Apparently Ken Schultz and the rest of the NCAA governors are getting their wish. They have chosen not to act in this case. As a result, they have destroyed any respect the NCAA might have possessed as well as any trust. As for Baylor, it has additional problems. The Southern Association of Colleges and Schools’ Commission on Colleges has given the university a warning that its accreditation is in danger:
The commission found Baylor out of compliance with several accrediting requirements related to the sexual-assault scandal that has plagued the Baptist university in Texas, including a failure to provide adequate support services for students and a failure to have “appropriate fiscal and administrative control” of the institution’s athletics program.
Evidently, the SACS isn’t quite as intent upon non-action as the NCAA Board of Governors and Ken Schultz are.
Here’s the thing: In order to really make a difference in the world of college athletes and crime, there must be fundamental shifts of ideology at both the university and NCAA levels. Both must be willing to enforce penalties against student athletes who violate the law and the student code of conduct. When I was in college, if I’d been arrested for a violent crime against another student, what happened next would have been swift. I would have been arrested, charged, and tried for the crime. I would have lost my scholarship. I would not have been allowed to attend the university. And that would have been all she wrote, because at the end of the process I would most likely have served a sentence whose length depended on the degree of the crime. Period.
Same thing if my GPA exploded. If I pulled a 1.7 GPA for the semester because I decided to play video games in the football center instead of going to classes, my scholarship (communications and sports information, by the way) would have exploded as well.
Same for you, reading this column right now. Do you doubt it? Think for a moment. What breaks do non-athletes get when it comes to sexual assault?

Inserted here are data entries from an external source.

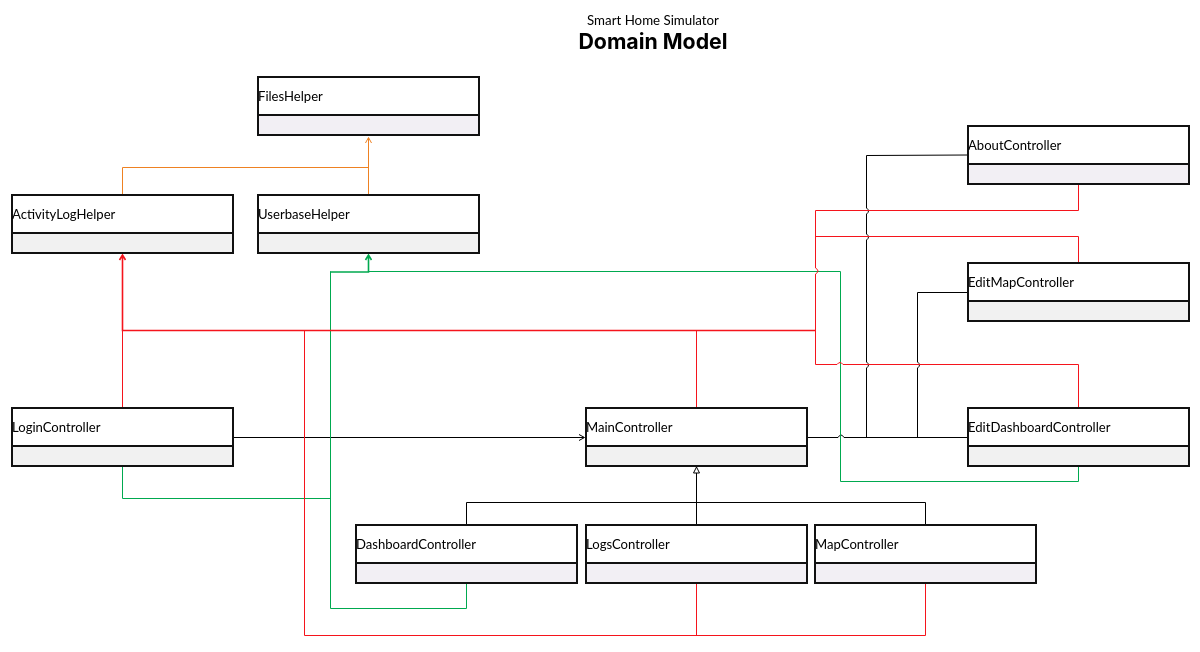
<!DOCTYPE html>
<html lang="en">
<head>
<meta charset="utf-8">
<title>Domain Model</title>
<style>
:root {
  --ink: #000;
  --paper: #fff;
  --members: #f1f1f1;
  --members-tint: #f2eff4;
  --log: #f5141c;
  --user: #00a94f;
  --file: #ee8122;
}
* { box-sizing: border-box; margin: 0; }
body { width: 1200px; height: 652px; overflow: hidden; background: var(--paper); color: var(--ink); font-family: Lato, "Open Sans", sans-serif; }
.diagram { position: relative; width: 1200px; height: 652px; overflow: hidden; }
.heading { position: absolute; left: 453px; top: 11px; width: 400px; text-align: center; }
.heading p { font-size: 13.3px; line-height: 18px; }
.heading h1 { font: 700 21.3px/24px Inter, sans-serif; white-space: nowrap; }
.connectors { position: absolute; left: 0; top: 0; fill: none; stroke-width: 1; }
.logging { stroke: var(--log); }
.userbase { stroke: var(--user); }
.files { stroke: var(--file); }
.control { stroke: var(--ink); }
.trunk { stroke-width: 1.6; }
.class { position: absolute; left: var(--x); top: var(--y); width: 223px; height: 60px; display: grid; grid-template-rows: 36px 1fr; border: 2px solid #111; background: var(--paper); }
.class h2 { margin-left: -1px; font-size: 13.1px; font-weight: 400; line-height: 36px; white-space: nowrap; }
.members { border-top: 2px solid #111; background: var(--members); }
.tint .members { background: var(--members-tint); }
</style>
</head>
<body>
<main class="diagram">
  <header class="heading">
    <p>Smart Home Simulator</p>
    <h1>Domain Model</h1>
  </header>

  <svg class="connectors" width="1200" height="652" viewBox="0 0 1200 652" aria-hidden="true">
    <g class="files">
      <path d="M122.500 195V167.500H368.500"/>
      <path d="M368.500 195V138M365.500 143L368.500 137.500L371.500 143"/>
    </g>
    <g class="control">
      <path d="M968 155L866.500 155.500V208q4 3 0 6V234q4 3 0 6V362q4 3 0 6V437"/>
      <path d="M968 292.500H917.500V362q4 3 0 6V437"/>
      <path d="M807 437.500H838q3 -5 6 0H968"/>
      <path d="M233 437.500H584M579 434.500L584.500 437.500L579 440.500"/>
      <path d="M466.500 525V502.500H925.500V525M696.500 525V473"/>
      <polygon points="696.500,467 693.500,473 699.500,473" fill="#fff"/>
    </g>
    <g class="userbase">
      <path d="M122.500 466V498.500H330.500"/>
      <path d="M466.500 584V608.500H330.500V271.500"/>
      <path d="M1078.500 466V481.500H840.500V271.500H368"/>
      <path class="trunk" d="M330 272H368.500V256M365.500 260L368.500 255L371.500 260"/>
    </g>
    <g class="logging">
      <path d="M1078.500 184V210.500H815.500V268q5 3 0 6V330"/>
      <path d="M1078.500 262V236.500H815.500"/>
      <path d="M1078.500 407V364.500H843q-3 -4 -6 0H815.500V330"/>
      <path d="M122.500 407V330M696.500 407V330"/>
      <path d="M925.500 584V635.500H304.500V330M696.500 584V635"/>
      <path class="trunk" d="M815.500 330.500H122.500V256M119.500 260L122.500 255L125.500 260"/>
    </g>
  </svg>

  <section class="class tint" style="--x:257px;--y:76px"><h2>FilesHelper</h2><div class="members"></div></section>
  <section class="class" style="--x:11px;--y:194px"><h2>ActivityLogHelper</h2><div class="members"></div></section>
  <section class="class" style="--x:257px;--y:194px"><h2>UserbaseHelper</h2><div class="members"></div></section>
  <section class="class tint" style="--x:967px;--y:125px"><h2>AboutController</h2><div class="members"></div></section>
  <section class="class" style="--x:967px;--y:262px"><h2>EditMapController</h2><div class="members"></div></section>
  <section class="class" style="--x:967px;--y:407px"><h2>EditDashboardController</h2><div class="members"></div></section>
  <section class="class" style="--x:11px;--y:407px"><h2>LoginController</h2><div class="members"></div></section>
  <section class="class" style="--x:585px;--y:407px"><h2>MainController</h2><div class="members"></div></section>
  <section class="class tint" style="--x:355px;--y:524px"><h2>DashboardController</h2><div class="members"></div></section>
  <section class="class tint" style="--x:585px;--y:524px"><h2>LogsController</h2><div class="members"></div></section>
  <section class="class tint" style="--x:814px;--y:524px"><h2>MapController</h2><div class="members"></div></section>
</main>
</body>
</html>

None in the communications department. I was a debater. None of us on the team could have committed such an offense and been allowed to compete. Ever.

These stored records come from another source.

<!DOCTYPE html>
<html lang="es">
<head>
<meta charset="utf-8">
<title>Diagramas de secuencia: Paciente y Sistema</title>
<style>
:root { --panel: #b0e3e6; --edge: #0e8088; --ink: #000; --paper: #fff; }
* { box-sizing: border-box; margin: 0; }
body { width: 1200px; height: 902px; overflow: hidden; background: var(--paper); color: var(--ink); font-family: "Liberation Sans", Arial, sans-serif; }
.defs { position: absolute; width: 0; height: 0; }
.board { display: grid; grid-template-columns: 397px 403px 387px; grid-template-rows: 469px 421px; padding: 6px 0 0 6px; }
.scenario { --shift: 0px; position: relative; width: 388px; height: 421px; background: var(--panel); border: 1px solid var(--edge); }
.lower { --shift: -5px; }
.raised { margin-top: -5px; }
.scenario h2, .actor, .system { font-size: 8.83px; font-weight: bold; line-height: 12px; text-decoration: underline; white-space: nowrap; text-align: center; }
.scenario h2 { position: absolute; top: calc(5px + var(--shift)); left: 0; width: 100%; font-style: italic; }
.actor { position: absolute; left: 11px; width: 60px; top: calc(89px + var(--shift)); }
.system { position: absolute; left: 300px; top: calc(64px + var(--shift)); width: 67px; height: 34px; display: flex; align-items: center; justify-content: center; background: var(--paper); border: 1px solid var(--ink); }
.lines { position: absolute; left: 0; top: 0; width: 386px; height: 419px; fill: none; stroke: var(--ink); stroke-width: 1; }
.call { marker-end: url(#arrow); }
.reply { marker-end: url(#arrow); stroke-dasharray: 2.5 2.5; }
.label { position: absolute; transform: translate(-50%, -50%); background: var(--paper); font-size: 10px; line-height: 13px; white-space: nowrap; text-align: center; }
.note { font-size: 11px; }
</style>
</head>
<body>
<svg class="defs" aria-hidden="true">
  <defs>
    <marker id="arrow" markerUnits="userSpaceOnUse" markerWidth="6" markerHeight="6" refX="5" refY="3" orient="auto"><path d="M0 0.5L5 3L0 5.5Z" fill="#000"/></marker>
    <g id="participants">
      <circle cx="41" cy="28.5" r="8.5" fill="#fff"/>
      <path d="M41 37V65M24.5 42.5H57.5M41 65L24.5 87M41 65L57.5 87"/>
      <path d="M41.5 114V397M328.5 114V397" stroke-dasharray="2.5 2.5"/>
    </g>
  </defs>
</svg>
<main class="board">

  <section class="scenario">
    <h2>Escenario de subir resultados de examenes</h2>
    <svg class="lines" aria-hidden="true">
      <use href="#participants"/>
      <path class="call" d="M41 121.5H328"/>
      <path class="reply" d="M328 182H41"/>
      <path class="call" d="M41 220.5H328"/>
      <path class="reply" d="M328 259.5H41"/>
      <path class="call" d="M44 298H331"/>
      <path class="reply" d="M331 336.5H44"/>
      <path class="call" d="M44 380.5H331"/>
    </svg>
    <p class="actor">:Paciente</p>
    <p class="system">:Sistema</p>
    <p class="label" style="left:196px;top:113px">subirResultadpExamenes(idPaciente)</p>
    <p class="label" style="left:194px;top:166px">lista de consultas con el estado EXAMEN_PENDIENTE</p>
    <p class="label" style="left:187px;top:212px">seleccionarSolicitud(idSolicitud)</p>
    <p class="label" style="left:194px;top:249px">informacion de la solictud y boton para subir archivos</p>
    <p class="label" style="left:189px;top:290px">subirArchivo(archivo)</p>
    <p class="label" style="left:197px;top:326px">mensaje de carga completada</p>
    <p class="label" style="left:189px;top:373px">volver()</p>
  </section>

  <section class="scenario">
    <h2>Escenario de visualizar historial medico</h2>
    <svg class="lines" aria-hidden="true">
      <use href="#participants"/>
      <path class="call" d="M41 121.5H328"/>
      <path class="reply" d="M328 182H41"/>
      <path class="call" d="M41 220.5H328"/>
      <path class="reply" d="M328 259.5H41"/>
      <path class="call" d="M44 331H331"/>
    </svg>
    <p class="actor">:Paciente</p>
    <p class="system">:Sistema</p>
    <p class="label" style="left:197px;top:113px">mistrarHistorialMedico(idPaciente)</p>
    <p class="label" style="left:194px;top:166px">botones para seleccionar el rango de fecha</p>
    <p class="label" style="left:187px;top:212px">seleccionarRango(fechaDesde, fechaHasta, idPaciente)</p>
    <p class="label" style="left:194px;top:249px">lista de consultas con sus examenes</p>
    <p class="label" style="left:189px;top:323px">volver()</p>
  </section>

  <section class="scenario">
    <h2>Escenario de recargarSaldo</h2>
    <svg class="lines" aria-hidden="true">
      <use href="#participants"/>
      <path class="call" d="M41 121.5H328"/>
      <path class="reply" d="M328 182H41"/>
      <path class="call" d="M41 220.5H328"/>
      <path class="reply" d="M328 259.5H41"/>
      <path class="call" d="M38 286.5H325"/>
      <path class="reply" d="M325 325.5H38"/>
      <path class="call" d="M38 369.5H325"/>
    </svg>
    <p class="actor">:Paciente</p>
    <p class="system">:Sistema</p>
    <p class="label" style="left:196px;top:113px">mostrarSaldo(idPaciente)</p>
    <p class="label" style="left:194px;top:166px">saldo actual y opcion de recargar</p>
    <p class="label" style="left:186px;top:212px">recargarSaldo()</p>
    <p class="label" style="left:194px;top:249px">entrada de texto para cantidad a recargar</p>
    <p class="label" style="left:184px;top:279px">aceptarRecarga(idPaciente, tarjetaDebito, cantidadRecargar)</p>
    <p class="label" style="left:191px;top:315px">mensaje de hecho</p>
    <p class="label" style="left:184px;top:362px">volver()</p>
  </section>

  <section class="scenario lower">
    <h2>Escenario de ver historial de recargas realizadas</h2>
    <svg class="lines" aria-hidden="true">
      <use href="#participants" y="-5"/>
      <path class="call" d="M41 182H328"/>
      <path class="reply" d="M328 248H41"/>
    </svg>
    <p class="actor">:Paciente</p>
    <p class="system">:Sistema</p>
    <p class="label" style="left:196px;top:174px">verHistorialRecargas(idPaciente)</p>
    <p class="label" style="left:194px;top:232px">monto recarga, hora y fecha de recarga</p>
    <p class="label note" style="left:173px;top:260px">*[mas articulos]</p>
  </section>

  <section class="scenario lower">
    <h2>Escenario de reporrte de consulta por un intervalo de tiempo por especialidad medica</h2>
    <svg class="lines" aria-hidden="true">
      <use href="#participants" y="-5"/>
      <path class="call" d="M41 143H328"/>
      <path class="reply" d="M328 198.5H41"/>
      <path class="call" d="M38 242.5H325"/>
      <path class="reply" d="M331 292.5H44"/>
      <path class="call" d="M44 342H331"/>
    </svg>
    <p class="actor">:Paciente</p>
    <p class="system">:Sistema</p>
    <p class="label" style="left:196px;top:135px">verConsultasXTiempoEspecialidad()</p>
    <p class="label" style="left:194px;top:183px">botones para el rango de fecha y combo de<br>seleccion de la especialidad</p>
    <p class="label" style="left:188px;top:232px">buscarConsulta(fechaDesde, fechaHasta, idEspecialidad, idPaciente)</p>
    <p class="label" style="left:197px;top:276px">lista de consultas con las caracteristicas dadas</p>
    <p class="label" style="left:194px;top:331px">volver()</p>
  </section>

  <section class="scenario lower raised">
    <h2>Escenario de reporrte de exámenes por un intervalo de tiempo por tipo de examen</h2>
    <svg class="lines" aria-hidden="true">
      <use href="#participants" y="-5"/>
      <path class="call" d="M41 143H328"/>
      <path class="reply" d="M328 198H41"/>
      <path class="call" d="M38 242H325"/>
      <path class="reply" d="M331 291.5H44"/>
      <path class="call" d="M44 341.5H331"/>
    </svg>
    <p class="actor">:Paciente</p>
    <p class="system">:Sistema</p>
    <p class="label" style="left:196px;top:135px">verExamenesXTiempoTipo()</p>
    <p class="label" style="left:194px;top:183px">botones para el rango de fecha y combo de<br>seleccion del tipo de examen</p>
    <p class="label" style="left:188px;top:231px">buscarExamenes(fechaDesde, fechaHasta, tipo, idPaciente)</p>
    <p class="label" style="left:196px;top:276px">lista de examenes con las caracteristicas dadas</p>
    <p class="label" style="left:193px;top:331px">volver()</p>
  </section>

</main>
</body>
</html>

Texas sports journalist Laura Lee Majer’s answer to this question is direct.
The safety of all students on a campus should be a primary concern for a university.  No one should be above the law or given “special treatment” for being a star athlete if they break a law. I do not think universities are providing safe environments, and support for victims, overall.
We agree with her. What seems to be a point of contention, however, is when it’s the NCAA’s obligation to act. For that, Kevin Lindstrom has the correct answer, in our opinion:
I think it is an NCAA problem from the beginning. If we are talking about a student athlete, the NCAA needs to be kept appraised of it from the start. That transparency, while probably pretty burdensome on both the reporting school and the NCAA, would be essential to ensuring that something like Baylor can’t happen again.
So when will the NCAA act? Or will it continue to put it off like it has the UNC case? That’s the question that we, as taxpayers, alumni, and college sports fans need the NCAA to answer. Considering the NCAA is a tax-exempt organization that accrued revenue of nearly $1 billion in 2014, it is answerable for its decisions regarding cases under its jurisdiction. It might not think it’s responsible…it might not act like it is…
But it is.
We’ll wrap up this series next week with our final area of analysis: the fans. With college athletics generating so much revenue for everybody but the players, how much responsibility do football fans bear for the status quo? How do we impact colleges, players, coaches, or the NCAA? Why is the moral compass never pointing true north when it comes to athletes who commit crimes?
Some of the answers might surprise you.